All of the entries are to be returned word for word.

(Plain-text document sources)
━━━━━━━━━━━━━━━━━━━━

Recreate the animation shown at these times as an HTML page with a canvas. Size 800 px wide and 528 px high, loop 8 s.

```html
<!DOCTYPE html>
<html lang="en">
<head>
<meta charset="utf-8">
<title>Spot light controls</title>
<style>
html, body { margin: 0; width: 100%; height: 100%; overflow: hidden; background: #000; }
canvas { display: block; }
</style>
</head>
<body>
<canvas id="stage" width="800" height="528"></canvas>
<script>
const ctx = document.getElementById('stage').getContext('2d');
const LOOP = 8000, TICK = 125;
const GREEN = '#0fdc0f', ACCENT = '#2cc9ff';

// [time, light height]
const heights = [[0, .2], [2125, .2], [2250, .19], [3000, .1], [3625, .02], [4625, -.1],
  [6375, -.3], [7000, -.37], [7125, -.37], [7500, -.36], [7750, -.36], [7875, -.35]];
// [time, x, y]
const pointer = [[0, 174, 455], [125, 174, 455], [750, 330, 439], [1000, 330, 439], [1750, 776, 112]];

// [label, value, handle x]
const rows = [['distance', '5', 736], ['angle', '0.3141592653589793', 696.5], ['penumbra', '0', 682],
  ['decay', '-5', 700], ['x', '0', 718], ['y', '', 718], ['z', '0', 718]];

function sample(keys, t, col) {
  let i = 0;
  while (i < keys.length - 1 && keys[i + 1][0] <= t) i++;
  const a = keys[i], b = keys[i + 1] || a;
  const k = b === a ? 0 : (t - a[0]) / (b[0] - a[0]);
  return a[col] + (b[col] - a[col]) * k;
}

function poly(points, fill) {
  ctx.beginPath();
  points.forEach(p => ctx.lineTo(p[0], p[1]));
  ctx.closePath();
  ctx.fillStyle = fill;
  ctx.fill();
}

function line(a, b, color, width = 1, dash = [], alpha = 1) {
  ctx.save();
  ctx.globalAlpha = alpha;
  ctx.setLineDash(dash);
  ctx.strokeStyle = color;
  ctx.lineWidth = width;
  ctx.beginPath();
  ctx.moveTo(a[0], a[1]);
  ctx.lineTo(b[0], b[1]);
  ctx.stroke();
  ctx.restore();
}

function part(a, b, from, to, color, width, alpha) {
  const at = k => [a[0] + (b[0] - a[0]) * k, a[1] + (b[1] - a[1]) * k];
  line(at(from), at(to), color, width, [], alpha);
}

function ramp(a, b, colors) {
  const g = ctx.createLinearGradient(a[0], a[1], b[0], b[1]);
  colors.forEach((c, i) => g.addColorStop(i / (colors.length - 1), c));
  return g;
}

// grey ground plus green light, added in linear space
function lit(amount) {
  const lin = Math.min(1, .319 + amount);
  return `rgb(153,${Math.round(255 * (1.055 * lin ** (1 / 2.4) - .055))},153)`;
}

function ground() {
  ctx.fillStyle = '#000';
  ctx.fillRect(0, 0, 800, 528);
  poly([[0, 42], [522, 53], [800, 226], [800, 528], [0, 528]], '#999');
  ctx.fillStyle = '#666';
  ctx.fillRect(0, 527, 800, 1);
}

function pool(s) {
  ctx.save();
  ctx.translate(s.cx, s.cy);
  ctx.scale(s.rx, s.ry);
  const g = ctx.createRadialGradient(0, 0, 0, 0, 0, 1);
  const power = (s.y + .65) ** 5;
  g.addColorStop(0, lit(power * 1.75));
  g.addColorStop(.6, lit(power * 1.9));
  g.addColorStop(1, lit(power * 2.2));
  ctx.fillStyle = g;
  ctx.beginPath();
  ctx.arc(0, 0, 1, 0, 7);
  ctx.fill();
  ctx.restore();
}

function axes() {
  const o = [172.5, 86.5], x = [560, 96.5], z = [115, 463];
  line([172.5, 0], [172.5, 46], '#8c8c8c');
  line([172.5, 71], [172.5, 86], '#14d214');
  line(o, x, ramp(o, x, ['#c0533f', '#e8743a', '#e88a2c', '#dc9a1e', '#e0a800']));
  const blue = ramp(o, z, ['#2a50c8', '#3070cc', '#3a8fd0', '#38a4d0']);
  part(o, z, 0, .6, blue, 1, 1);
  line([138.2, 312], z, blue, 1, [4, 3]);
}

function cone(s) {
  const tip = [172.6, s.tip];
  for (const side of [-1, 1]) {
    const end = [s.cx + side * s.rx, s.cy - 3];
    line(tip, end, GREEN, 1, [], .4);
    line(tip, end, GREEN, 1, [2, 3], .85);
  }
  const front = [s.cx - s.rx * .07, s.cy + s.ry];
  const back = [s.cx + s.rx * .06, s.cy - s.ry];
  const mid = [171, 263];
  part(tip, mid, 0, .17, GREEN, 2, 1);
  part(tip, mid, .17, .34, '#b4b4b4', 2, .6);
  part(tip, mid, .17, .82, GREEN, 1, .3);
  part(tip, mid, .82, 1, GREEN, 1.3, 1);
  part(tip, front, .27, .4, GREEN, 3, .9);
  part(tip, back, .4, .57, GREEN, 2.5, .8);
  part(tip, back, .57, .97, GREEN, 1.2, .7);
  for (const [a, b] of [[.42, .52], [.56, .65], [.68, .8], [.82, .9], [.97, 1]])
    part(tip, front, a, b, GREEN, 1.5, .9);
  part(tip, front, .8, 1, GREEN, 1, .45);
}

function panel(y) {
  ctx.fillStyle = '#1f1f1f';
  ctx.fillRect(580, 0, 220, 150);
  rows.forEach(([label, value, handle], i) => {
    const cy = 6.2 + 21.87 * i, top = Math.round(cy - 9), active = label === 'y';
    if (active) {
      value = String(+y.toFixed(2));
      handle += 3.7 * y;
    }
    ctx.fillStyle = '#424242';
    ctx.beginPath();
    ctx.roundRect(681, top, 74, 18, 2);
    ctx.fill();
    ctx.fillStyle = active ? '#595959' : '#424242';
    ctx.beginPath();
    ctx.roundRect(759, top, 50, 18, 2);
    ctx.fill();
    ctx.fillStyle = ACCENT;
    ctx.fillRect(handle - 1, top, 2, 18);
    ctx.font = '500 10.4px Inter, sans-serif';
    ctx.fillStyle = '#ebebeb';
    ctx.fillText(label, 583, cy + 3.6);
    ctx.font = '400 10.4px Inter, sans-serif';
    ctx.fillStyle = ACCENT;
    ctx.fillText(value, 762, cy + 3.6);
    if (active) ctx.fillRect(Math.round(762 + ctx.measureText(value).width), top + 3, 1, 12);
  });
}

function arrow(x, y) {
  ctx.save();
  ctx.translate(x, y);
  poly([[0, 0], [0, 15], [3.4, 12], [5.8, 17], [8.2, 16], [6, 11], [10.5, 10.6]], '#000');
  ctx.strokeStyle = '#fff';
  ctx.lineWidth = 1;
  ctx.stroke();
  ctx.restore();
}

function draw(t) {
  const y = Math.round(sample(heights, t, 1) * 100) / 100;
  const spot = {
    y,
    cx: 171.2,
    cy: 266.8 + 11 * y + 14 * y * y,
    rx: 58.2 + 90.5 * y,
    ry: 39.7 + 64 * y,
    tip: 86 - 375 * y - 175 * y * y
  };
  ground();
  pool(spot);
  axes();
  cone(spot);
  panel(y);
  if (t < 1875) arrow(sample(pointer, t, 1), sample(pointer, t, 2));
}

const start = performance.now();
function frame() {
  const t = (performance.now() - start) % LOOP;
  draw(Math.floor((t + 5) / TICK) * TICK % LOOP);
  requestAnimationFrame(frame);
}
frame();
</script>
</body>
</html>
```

━━━━━━━━━━━━━━━━━━━━

Expected answer:
Recreate the animation shown at these times as an HTML page with a canvas. Size 800 px wide and 528 px high, loop 8 s.

```html
<!DOCTYPE html>
<html lang="en">
<head>
<meta charset="utf-8">
<title>Spot light controls</title>
<style>
html, body { margin: 0; width: 100%; height: 100%; overflow: hidden; background: #000; }
canvas { display: block; }
</style>
</head>
<body>
<canvas id="stage" width="800" height="528"></canvas>
<script>
const ctx = document.getElementById('stage').getContext('2d');
const LOOP = 8000, TICK = 125;
const GREEN = '#0fdc0f', ACCENT = '#2cc9ff';

// [time, light height]
const heights = [[0, .2], [2125, .2], [2250, .19], [3000, .1], [3625, .02], [4625, -.1],
  [6375, -.3], [7000, -.37], [7125, -.37], [7500, -.36], [7750, -.36], [7875, -.35]];
// [time, x, y]
const pointer = [[0, 174, 455], [125, 174, 455], [750, 330, 439], [1000, 330, 439], [1750, 776, 112]];

// [label, value, handle x]
const rows = [['distance', '5', 736], ['angle', '0.3141592653589793', 696.5], ['penumbra', '0', 682],
  ['decay', '-5', 700], ['x', '0', 718], ['y', '', 718], ['z', '0', 718]];

function sample(keys, t, col) {
  let i = 0;
  while (i < keys.length - 1 && keys[i + 1][0] <= t) i++;
  const a = keys[i], b = keys[i + 1] || a;
  const k = b === a ? 0 : (t - a[0]) / (b[0] - a[0]);
  return a[col] + (b[col] - a[col]) * k;
}

function poly(points, fill) {
  ctx.beginPath();
  points.forEach(p => ctx.lineTo(p[0], p[1]));
  ctx.closePath();
  ctx.fillStyle = fill;
  ctx.fill();
}

function line(a, b, color, width = 1, dash = [], alpha = 1) {
  ctx.save();
  ctx.globalAlpha = alpha;
  ctx.setLineDash(dash);
  ctx.strokeStyle = color;
  ctx.lineWidth = width;
  ctx.beginPath();
  ctx.moveTo(a[0], a[1]);
  ctx.lineTo(b[0], b[1]);
  ctx.stroke();
  ctx.restore();
}

function part(a, b, from, to, color, width, alpha) {
  const at = k => [a[0] + (b[0] - a[0]) * k, a[1] + (b[1] - a[1]) * k];
  line(at(from), at(to), color, width, [], alpha);
}

function ramp(a, b, colors) {
  const g = ctx.createLinearGradient(a[0], a[1], b[0], b[1]);
  colors.forEach((c, i) => g.addColorStop(i / (colors.length - 1), c));
  return g;
}

// grey ground plus green light, added in linear space
function lit(amount) {
  const lin = Math.min(1, .319 + amount);
  return `rgb(153,${Math.round(255 * (1.055 * lin ** (1 / 2.4) - .055))},153)`;
}

function ground() {
  ctx.fillStyle = '#000';
  ctx.fillRect(0, 0, 800, 528);
  poly([[0, 42], [522, 53], [800, 226], [800, 528], [0, 528]], '#999');
  ctx.fillStyle = '#666';
  ctx.fillRect(0, 527, 800, 1);
}

function pool(s) {
  ctx.save();
  ctx.translate(s.cx, s.cy);
  ctx.scale(s.rx, s.ry);
  const g = ctx.createRadialGradient(0, 0, 0, 0, 0, 1);
  const power = (s.y + .65) ** 5;
  g.addColorStop(0, lit(power * 1.75));
  g.addColorStop(.6, lit(power * 1.9));
  g.addColorStop(1, lit(power * 2.2));
  ctx.fillStyle = g;
  ctx.beginPath();
  ctx.arc(0, 0, 1, 0, 7);
  ctx.fill();
  ctx.restore();
}

function axes() {
  const o = [172.5, 86.5], x = [560, 96.5], z = [115, 463];
  line([172.5, 0], [172.5, 46], '#8c8c8c');
  line([172.5, 71], [172.5, 86], '#14d214');
  line(o, x, ramp(o, x, ['#c0533f', '#e8743a', '#e88a2c', '#dc9a1e', '#e0a800']));
  const blue = ramp(o, z, ['#2a50c8', '#3070cc', '#3a8fd0', '#38a4d0']);
  part(o, z, 0, .6, blue, 1, 1);
  line([138.2, 312], z, blue, 1, [4, 3]);
}

function cone(s) {
  const tip = [172.6, s.tip];
  for (const side of [-1, 1]) {
    const end = [s.cx + side * s.rx, s.cy - 3];
    line(tip, end, GREEN, 1, [], .4);
    line(tip, end, GREEN, 1, [2, 3], .85);
  }
  const front = [s.cx - s.rx * .07, s.cy + s.ry];
  const back = [s.cx + s.rx * .06, s.cy - s.ry];
  const mid = [171, 263];
  part(tip, mid, 0, .17, GREEN, 2, 1);
  part(tip, mid, .17, .34, '#b4b4b4', 2, .6);
  part(tip, mid, .17, .82, GREEN, 1, .3);
  part(tip, mid, .82, 1, GREEN, 1.3, 1);
  part(tip, front, .27, .4, GREEN, 3, .9);
  part(tip, back, .4, .57, GREEN, 2.5, .8);
  part(tip, back, .57, .97, GREEN, 1.2, .7);
  for (const [a, b] of [[.42, .52], [.56, .65], [.68, .8], [.82, .9], [.97, 1]])
    part(tip, front, a, b, GREEN, 1.5, .9);
  part(tip, front, .8, 1, GREEN, 1, .45);
}

function panel(y) {
  ctx.fillStyle = '#1f1f1f';
  ctx.fillRect(580, 0, 220, 150);
  rows.forEach(([label, value, handle], i) => {
    const cy = 6.2 + 21.87 * i, top = Math.round(cy - 9), active = label === 'y';
    if (active) {
      value = String(+y.toFixed(2));
      handle += 3.7 * y;
    }
    ctx.fillStyle = '#424242';
    ctx.beginPath();
    ctx.roundRect(681, top, 74, 18, 2);
    ctx.fill();
    ctx.fillStyle = active ? '#595959' : '#424242';
    ctx.beginPath();
    ctx.roundRect(759, top, 50, 18, 2);
    ctx.fill();
    ctx.fillStyle = ACCENT;
    ctx.fillRect(handle - 1, top, 2, 18);
    ctx.font = '500 10.4px Inter, sans-serif';
    ctx.fillStyle = '#ebebeb';
    ctx.fillText(label, 583, cy + 3.6);
    ctx.font = '400 10.4px Inter, sans-serif';
    ctx.fillStyle = ACCENT;
    ctx.fillText(value, 762, cy + 3.6);
    if (active) ctx.fillRect(Math.round(762 + ctx.measureText(value).width), top + 3, 1, 12);
  });
}

function arrow(x, y) {
  ctx.save();
  ctx.translate(x, y);
  poly([[0, 0], [0, 15], [3.4, 12], [5.8, 17], [8.2, 16], [6, 11], [10.5, 10.6]], '#000');
  ctx.strokeStyle = '#fff';
  ctx.lineWidth = 1;
  ctx.stroke();
  ctx.restore();
}

function draw(t) {
  const y = Math.round(sample(heights, t, 1) * 100) / 100;
  const spot = {
    y,
    cx: 171.2,
    cy: 266.8 + 11 * y + 14 * y * y,
    rx: 58.2 + 90.5 * y,
    ry: 39.7 + 64 * y,
    tip: 86 - 375 * y - 175 * y * y
  };
  ground();
  pool(spot);
  axes();
  cone(spot);
  panel(y);
  if (t < 1875) arrow(sample(pointer, t, 1), sample(pointer, t, 2));
}

const start = performance.now();
function frame() {
  const t = (performance.now() - start) % LOOP;
  draw(Math.floor((t + 5) / TICK) * TICK % LOOP);
  requestAnimationFrame(frame);
}
frame();
</script>
</body>
</html>
```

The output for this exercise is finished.